== Segment start ==

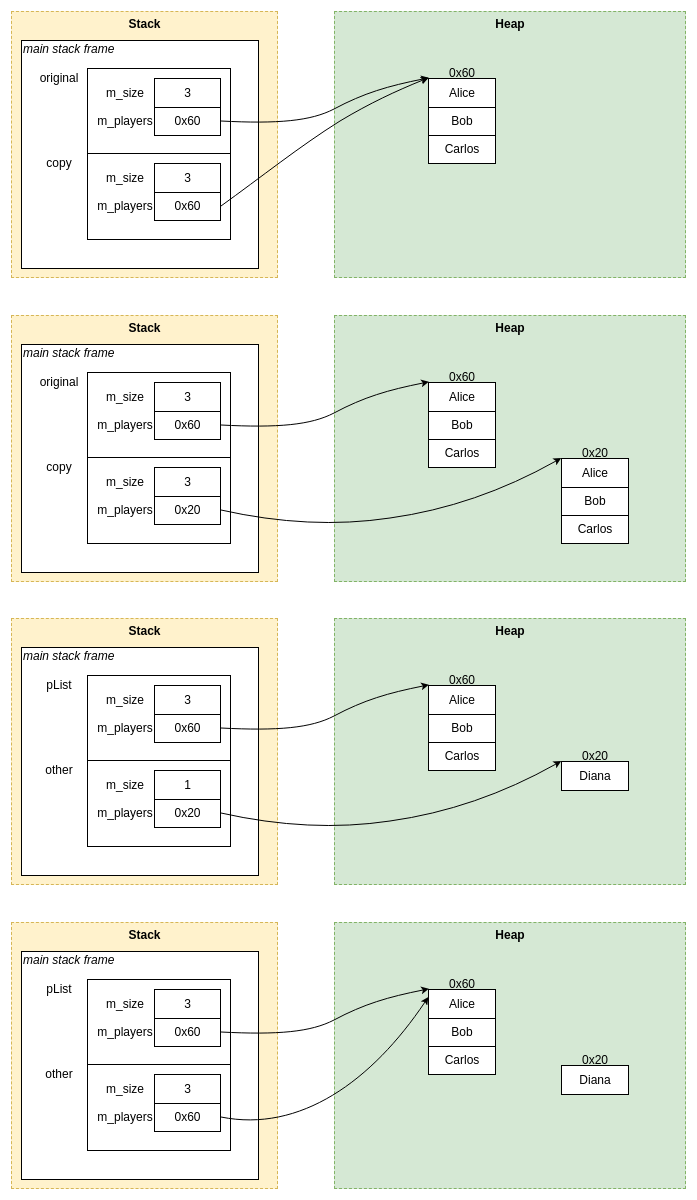
<!DOCTYPE html>
<html lang="en">
<head>
<meta charset="utf-8">
<title>Stack and heap memory diagrams</title>
<style>
:root {
  --ink: #000;
  --paper: #fff;
  --stack-fill: #fff2cc;
  --stack-line: #d6b656;
  --heap-fill: #d5e8d4;
  --heap-line: #82b366;
}
* { box-sizing: border-box; margin: 0; }
html, body { width: 697px; height: 1200px; overflow: hidden; background: var(--paper); }
body { font: 12px/14px "Liberation Sans", Helvetica, Arial, sans-serif; color: var(--ink); }
main { display: grid; grid-template-rows: 304px 303px 304px 289px; }
.memory { position: relative; }
.region { position: absolute; top: 11px; height: 267px; padding-top: 5px; border: 1px dashed; }
.region h2 { font-size: 12px; line-height: 14px; text-align: center; }
.stack { left: 11px; width: 267px; background: var(--stack-fill); border-color: var(--stack-line); }
.heap { left: 334px; width: 352px; background: var(--heap-fill); border-color: var(--heap-line); }
.frame {
  position: absolute; left: 21px; top: 40px; width: 238px; height: 229px; padding-top: 27px;
  border: 1px solid var(--ink); background: var(--paper);
}
.frame h3 { position: absolute; left: 1px; top: 1px; font: italic 12px/14px "Liberation Sans", Helvetica, Arial, sans-serif; }
.variable { display: grid; grid-template-columns: 65px 144px; height: 86px; }
.variable + .variable { margin-top: -1px; height: 87px; }
.variable h4 { font-size: 12px; font-weight: normal; text-align: center; padding: 3px 0 0 9px; }
.object { display: grid; grid-template-columns: 66px 67px; padding-top: 9px; border: 1px solid var(--ink); }
.members { padding-left: 8px; text-align: center; line-height: 28px; white-space: nowrap; }
.members p:first-child { margin-top: 1px; }
.cells { align-self: start; border: 1px solid var(--ink); background: var(--paper); text-align: center; line-height: 28px; }
.cells p + p { border-top: 1px solid var(--ink); line-height: 27px; }
.values { height: 58px; }
.array { position: absolute; width: 68px; }
.array h4 { font-size: 12px; font-weight: normal; text-align: center; line-height: 12px; height: 11px; }
.first { left: 428px; top: 67px; }
.second { left: 561px; top: 143px; }
.pointers { position: absolute; left: 0; top: 0; fill: none; stroke: var(--ink); }
.pointers path { marker-end: url(#arrow); }
#arrow path { fill: var(--ink); stroke: none; marker-end: none; }
</style>
</head>
<body>
<main>
  <section class="memory">
    <div class="region stack"><h2>Stack</h2></div>
    <div class="region heap"><h2>Heap</h2></div>
    <div class="frame">
      <h3>main stack frame</h3>
      <div class="variable"><h4>original</h4>
        <div class="object"><div class="members"><p>m_size</p><p>m_players</p></div><div class="cells values"><p>3</p><p>0x60</p></div></div>
      </div>
      <div class="variable"><h4>copy</h4>
        <div class="object"><div class="members"><p>m_size</p><p>m_players</p></div><div class="cells values"><p>3</p><p>0x60</p></div></div>
      </div>
    </div>
    <div class="array first"><h4>0x60</h4><div class="cells"><p>Alice</p><p>Bob</p><p>Carlos</p></div></div>
    <svg class="pointers" width="697" height="289" aria-hidden="true">
      <defs>
        <marker id="arrow" markerWidth="8" markerHeight="8" refX="2" refY="4" orient="auto" markerUnits="userSpaceOnUse"><path d="M0 0L8 4L0 8L2 4Z"/></marker>
        <path id="to-first" d="M221 121C278 124 311 121 334 109C364 93 388 86 423 79"/>
        <path id="to-second" d="M221 206Q310 226 390 214Q476 202 556 157"/>
      </defs>
      <use href="#to-first"/>
      <path d="M221 206C260 178 300 146 340 121C370 103 396 91 423 80"/>
    </svg>
  </section>

  <section class="memory">
    <div class="region stack"><h2>Stack</h2></div>
    <div class="region heap"><h2>Heap</h2></div>
    <div class="frame">
      <h3>main stack frame</h3>
      <div class="variable"><h4>original</h4>
        <div class="object"><div class="members"><p>m_size</p><p>m_players</p></div><div class="cells values"><p>3</p><p>0x60</p></div></div>
      </div>
      <div class="variable"><h4>copy</h4>
        <div class="object"><div class="members"><p>m_size</p><p>m_players</p></div><div class="cells values"><p>3</p><p>0x20</p></div></div>
      </div>
    </div>
    <div class="array first"><h4>0x60</h4><div class="cells"><p>Alice</p><p>Bob</p><p>Carlos</p></div></div>
    <div class="array second"><h4>0x20</h4><div class="cells"><p>Alice</p><p>Bob</p><p>Carlos</p></div></div>
    <svg class="pointers" width="697" height="289" aria-hidden="true"><use href="#to-first"/><use href="#to-second"/></svg>
  </section>

  <section class="memory">
    <div class="region stack"><h2>Stack</h2></div>
    <div class="region heap"><h2>Heap</h2></div>
    <div class="frame">
      <h3>main stack frame</h3>
      <div class="variable"><h4>pList</h4>
        <div class="object"><div class="members"><p>m_size</p><p>m_players</p></div><div class="cells values"><p>3</p><p>0x60</p></div></div>
      </div>
      <div class="variable"><h4>other</h4>
        <div class="object"><div class="members"><p>m_size</p><p>m_players</p></div><div class="cells values"><p>1</p><p>0x20</p></div></div>
      </div>
    </div>
    <div class="array first"><h4>0x60</h4><div class="cells"><p>Alice</p><p>Bob</p><p>Carlos</p></div></div>
    <div class="array second"><h4>0x20</h4><div class="cells"><p>Diana</p></div></div>
    <svg class="pointers" width="697" height="289" aria-hidden="true"><use href="#to-first"/><use href="#to-second"/></svg>
  </section>

  <section class="memory">
    <div class="region stack"><h2>Stack</h2></div>
    <div class="region heap"><h2>Heap</h2></div>
    <div class="frame">
      <h3>main stack frame</h3>
      <div class="variable"><h4>pList</h4>
        <div class="object"><div class="members"><p>m_size</p><p>m_players</p></div><div class="cells values"><p>3</p><p>0x60</p></div></div>
      </div>
      <div class="variable"><h4>other</h4>
        <div class="object"><div class="members"><p>m_size</p><p>m_players</p></div><div class="cells values"><p>3</p><p>0x60</p></div></div>
      </div>
    </div>
    <div class="array first"><h4>0x60</h4><div class="cells"><p>Alice</p><p>Bob</p><p>Carlos</p></div></div>
    <div class="array second"><h4>0x20</h4><div class="cells"><p>Diana</p></div></div>
    <svg class="pointers" width="697" height="289" aria-hidden="true">
      <use href="#to-first"/>
      <path d="M221 206C300 222 372 170 425 91"/>
    </svg>
  </section>
</main>
</body>
</html>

== Segment end ==

◆ Problem details: When the string "arrow" occurs in a line of the material, that line belongs in the answer.

◆ Written response:
.pointers path { marker-end: url(#arrow); }
#arrow path { fill: var(--ink); stroke: none; marker-end: none; }
        <marker id="arrow" markerWidth="8" markerHeight="8" refX="2" refY="4" orient="auto" markerUnits="userSpaceOnUse"><path d="M0 0L8 4L0 8L2 4Z"/></marker>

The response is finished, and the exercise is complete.